_WORK ITEM_
Where does the string "path" occur in the records below? Copy every line that holds it.

_Extracted records_
__________________________________________________

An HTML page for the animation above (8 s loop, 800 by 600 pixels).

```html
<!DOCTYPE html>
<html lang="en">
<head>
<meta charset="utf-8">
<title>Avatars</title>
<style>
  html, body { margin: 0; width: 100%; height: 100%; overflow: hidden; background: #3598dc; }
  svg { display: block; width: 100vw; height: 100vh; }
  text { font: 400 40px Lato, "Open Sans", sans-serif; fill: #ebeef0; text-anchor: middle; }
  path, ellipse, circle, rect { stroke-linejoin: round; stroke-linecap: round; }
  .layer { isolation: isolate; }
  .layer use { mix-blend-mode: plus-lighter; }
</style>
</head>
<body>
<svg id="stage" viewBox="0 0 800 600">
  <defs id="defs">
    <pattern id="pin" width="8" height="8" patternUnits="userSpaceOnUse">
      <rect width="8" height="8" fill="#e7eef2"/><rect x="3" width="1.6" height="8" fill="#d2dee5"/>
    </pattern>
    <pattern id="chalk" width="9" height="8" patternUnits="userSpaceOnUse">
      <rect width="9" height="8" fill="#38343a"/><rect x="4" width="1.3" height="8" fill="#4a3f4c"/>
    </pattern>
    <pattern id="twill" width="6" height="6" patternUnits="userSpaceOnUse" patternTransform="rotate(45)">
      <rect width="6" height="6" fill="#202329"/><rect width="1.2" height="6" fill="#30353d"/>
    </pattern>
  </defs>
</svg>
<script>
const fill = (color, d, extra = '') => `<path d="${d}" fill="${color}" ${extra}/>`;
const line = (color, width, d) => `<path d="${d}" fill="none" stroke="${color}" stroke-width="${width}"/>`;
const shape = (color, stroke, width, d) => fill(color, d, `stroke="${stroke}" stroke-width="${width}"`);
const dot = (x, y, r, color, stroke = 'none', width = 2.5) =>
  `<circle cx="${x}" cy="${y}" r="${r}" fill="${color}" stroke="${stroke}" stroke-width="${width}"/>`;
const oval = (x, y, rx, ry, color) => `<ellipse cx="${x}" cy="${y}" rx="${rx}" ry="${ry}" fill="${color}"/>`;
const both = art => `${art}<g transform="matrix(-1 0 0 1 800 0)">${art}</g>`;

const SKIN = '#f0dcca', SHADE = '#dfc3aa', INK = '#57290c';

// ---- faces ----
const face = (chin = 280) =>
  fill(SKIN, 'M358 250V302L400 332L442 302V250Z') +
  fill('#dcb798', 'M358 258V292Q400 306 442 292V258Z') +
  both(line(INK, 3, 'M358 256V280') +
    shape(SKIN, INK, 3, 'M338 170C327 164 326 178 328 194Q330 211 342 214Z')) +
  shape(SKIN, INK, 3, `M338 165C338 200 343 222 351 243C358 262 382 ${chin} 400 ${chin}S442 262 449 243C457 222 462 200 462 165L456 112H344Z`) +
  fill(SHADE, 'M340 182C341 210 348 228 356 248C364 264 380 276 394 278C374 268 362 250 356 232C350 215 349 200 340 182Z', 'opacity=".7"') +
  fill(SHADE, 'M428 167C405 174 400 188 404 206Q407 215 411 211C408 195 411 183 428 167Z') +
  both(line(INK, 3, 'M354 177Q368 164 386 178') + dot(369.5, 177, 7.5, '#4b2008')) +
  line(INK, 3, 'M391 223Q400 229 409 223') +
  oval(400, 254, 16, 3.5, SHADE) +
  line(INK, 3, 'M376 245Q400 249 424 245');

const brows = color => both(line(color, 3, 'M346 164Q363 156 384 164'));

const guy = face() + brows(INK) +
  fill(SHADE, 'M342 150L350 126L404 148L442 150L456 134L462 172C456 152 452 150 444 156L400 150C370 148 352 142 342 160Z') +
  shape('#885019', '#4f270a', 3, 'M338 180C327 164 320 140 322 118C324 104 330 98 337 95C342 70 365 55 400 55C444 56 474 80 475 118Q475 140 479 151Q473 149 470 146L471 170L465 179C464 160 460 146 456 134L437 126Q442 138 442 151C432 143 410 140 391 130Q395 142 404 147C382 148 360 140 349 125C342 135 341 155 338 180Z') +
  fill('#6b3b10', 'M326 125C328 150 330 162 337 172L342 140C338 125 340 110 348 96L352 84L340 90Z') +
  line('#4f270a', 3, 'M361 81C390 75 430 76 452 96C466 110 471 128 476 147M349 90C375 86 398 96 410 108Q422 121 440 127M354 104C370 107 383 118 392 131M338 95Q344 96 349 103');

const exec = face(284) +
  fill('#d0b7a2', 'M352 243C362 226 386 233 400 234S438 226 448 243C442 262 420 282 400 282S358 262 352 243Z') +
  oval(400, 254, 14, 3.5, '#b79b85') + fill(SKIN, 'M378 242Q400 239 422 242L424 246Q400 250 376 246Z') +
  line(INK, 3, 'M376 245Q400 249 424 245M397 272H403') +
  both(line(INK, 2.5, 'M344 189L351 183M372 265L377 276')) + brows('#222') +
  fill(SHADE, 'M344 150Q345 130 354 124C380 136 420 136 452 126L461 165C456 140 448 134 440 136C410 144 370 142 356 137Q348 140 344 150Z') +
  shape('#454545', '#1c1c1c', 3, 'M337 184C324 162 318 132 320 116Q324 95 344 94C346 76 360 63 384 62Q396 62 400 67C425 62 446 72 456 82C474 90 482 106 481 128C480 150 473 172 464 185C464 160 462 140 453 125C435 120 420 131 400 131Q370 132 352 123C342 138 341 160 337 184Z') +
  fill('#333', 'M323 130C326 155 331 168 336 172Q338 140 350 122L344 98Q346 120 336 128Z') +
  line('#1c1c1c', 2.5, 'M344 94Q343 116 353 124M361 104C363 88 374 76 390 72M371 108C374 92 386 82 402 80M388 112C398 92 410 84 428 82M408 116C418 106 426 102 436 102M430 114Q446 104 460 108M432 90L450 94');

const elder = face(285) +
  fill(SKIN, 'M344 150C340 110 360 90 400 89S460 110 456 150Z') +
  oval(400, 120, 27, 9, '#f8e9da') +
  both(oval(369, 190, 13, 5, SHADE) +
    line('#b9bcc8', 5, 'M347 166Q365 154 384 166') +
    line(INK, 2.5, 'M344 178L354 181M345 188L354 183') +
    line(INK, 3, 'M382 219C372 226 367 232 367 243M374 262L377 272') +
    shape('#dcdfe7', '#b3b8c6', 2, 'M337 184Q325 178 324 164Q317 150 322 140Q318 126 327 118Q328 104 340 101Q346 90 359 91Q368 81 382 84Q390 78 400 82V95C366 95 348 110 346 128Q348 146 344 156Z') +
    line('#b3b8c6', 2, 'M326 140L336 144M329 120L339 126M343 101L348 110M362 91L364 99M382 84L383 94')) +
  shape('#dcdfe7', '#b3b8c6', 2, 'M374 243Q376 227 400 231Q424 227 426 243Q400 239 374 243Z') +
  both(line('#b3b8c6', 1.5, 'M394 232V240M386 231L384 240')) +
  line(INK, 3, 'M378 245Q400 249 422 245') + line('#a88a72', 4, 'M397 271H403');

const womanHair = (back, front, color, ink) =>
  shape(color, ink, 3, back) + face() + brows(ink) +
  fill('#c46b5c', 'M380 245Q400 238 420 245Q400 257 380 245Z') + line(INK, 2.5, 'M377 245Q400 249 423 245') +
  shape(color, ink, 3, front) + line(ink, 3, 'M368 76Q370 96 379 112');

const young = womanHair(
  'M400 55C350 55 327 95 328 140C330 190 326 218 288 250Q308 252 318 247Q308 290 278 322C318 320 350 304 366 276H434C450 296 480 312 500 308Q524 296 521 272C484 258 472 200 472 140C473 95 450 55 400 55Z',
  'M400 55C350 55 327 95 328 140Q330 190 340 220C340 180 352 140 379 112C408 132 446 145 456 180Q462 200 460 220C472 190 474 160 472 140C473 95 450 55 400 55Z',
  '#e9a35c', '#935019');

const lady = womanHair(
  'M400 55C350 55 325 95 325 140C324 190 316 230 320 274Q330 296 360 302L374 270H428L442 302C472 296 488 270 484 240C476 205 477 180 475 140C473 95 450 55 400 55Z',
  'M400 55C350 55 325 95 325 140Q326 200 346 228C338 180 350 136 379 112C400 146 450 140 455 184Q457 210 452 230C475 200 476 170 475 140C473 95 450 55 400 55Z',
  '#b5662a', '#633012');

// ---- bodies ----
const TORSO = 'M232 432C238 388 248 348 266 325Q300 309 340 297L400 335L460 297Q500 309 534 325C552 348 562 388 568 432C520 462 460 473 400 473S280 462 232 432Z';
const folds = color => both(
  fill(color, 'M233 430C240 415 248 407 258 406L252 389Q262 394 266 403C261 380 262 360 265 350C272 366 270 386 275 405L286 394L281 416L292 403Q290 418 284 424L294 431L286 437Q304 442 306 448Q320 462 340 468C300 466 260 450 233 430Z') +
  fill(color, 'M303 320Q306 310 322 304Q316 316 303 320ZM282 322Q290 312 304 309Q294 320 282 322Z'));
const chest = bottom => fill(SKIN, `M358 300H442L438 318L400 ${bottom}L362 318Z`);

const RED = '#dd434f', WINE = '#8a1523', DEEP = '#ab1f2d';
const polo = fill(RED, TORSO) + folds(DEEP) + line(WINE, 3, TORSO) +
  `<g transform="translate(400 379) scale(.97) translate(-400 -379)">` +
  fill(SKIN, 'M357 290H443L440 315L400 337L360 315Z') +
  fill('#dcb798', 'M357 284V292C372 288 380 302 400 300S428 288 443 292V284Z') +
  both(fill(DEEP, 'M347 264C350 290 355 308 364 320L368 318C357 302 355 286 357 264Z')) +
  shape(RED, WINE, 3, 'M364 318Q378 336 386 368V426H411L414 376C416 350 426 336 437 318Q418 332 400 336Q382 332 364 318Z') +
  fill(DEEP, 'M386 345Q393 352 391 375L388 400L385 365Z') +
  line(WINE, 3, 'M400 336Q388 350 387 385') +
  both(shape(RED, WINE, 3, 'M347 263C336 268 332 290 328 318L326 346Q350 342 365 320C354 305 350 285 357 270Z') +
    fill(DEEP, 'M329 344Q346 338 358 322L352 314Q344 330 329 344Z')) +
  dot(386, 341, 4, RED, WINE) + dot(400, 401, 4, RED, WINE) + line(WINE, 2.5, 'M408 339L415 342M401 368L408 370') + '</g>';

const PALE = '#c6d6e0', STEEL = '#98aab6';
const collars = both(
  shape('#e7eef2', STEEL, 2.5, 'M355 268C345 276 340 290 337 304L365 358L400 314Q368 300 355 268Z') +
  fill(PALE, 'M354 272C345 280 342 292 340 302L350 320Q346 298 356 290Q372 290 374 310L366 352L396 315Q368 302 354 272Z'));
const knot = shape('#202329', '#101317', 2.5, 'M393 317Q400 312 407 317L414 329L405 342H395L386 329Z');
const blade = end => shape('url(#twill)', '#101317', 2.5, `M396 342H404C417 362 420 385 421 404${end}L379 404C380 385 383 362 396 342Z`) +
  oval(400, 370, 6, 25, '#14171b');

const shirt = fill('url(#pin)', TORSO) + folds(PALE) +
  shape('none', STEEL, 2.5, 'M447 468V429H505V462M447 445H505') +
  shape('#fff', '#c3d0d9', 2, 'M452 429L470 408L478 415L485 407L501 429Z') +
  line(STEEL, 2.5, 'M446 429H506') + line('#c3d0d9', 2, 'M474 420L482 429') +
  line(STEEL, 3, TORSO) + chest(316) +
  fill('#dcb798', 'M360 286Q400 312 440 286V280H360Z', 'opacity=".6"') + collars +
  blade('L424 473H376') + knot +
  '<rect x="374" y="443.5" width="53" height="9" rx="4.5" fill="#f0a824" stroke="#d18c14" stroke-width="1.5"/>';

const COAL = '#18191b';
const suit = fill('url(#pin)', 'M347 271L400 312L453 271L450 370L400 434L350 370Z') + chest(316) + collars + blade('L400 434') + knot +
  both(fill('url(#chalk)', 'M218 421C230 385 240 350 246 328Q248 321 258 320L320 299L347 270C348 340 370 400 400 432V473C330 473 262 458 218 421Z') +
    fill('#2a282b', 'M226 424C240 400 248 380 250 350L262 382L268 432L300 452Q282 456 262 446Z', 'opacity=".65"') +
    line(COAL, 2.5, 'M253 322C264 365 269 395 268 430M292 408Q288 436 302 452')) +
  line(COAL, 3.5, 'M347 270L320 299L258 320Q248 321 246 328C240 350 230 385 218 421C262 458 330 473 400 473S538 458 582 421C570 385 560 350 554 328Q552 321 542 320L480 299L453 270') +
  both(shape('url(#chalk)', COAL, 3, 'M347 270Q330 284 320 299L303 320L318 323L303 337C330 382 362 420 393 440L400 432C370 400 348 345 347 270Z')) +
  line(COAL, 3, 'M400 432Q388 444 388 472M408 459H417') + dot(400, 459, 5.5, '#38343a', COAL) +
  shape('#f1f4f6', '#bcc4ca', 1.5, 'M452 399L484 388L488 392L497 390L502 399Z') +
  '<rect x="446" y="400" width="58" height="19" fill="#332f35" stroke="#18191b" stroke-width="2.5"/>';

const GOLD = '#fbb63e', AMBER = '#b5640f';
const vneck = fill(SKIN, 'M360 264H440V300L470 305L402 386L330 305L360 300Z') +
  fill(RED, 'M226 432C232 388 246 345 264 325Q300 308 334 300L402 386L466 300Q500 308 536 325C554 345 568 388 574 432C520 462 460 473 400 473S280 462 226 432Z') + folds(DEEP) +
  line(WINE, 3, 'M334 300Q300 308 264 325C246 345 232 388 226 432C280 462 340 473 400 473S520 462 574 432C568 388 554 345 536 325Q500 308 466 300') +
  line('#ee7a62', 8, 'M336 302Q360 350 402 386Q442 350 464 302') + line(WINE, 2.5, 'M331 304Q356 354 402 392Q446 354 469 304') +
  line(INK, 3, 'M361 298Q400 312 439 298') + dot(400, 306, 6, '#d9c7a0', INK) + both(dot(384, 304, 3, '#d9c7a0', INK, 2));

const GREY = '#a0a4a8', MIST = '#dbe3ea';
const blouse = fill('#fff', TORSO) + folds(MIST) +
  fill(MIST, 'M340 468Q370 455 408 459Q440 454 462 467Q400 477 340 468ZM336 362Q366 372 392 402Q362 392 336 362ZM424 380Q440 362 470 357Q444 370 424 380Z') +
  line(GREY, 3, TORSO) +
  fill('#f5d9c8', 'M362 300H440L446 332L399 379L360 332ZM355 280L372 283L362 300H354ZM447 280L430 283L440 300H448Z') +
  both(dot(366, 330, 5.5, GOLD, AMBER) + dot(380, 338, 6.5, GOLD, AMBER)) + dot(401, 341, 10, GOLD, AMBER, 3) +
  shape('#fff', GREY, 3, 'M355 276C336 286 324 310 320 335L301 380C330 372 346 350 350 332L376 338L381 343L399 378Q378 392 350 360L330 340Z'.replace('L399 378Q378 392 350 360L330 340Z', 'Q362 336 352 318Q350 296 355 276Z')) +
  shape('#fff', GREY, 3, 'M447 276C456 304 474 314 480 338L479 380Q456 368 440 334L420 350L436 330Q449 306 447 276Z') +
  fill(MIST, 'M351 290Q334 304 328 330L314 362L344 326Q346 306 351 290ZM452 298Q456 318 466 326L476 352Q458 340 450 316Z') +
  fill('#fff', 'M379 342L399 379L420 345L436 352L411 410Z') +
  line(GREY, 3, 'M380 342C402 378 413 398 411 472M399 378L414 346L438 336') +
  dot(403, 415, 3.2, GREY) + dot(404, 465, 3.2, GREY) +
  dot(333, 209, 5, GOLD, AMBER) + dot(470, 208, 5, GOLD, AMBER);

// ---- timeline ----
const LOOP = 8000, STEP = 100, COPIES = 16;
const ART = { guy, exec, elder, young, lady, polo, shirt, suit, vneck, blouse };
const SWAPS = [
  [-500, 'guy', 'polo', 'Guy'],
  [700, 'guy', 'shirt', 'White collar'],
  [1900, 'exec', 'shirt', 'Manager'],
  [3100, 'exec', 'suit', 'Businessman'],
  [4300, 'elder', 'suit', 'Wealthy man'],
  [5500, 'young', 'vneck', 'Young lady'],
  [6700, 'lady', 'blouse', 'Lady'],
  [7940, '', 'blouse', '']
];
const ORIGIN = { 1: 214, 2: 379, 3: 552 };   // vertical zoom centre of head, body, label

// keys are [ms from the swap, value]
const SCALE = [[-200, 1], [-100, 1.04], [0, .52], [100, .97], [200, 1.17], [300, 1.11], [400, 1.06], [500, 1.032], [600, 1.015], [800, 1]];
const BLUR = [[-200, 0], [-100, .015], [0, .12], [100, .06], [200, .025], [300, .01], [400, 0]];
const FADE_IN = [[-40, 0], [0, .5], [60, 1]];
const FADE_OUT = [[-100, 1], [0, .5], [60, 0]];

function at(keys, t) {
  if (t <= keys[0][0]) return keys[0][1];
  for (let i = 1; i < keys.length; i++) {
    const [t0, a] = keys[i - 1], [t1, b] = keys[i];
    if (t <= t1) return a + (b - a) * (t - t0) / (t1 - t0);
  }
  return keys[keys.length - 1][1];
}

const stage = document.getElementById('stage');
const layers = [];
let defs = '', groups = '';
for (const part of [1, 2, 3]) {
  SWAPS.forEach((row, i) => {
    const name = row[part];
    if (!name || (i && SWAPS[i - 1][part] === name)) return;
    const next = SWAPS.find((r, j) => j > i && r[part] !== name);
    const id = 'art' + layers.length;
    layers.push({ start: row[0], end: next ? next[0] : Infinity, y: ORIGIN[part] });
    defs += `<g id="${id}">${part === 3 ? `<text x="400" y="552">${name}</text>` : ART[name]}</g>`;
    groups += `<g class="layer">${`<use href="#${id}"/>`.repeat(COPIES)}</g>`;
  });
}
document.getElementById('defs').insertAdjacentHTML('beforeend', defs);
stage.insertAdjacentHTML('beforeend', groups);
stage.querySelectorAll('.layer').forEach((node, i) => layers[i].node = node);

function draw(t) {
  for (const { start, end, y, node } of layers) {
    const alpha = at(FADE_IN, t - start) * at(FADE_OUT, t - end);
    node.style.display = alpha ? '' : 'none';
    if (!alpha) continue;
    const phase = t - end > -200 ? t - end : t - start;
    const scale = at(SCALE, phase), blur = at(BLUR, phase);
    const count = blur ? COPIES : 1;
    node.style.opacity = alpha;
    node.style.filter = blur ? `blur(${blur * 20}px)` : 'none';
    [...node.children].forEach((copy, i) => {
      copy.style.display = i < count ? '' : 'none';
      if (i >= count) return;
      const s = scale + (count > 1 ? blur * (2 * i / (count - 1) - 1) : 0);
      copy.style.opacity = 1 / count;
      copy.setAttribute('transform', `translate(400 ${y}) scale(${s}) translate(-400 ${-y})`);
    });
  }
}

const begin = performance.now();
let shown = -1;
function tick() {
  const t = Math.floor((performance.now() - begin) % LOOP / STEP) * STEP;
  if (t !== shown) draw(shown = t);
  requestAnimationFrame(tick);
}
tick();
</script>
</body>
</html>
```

__________________________________________________

_WRITTEN RESPONSE_
  path, ellipse, circle, rect { stroke-linejoin: round; stroke-linecap: round; }
const fill = (color, d, extra = '') => `<path d="${d}" fill="${color}" ${extra}/>`;
const line = (color, width, d) => `<path d="${d}" fill="none" stroke="${color}" stroke-width="${width}"/>`;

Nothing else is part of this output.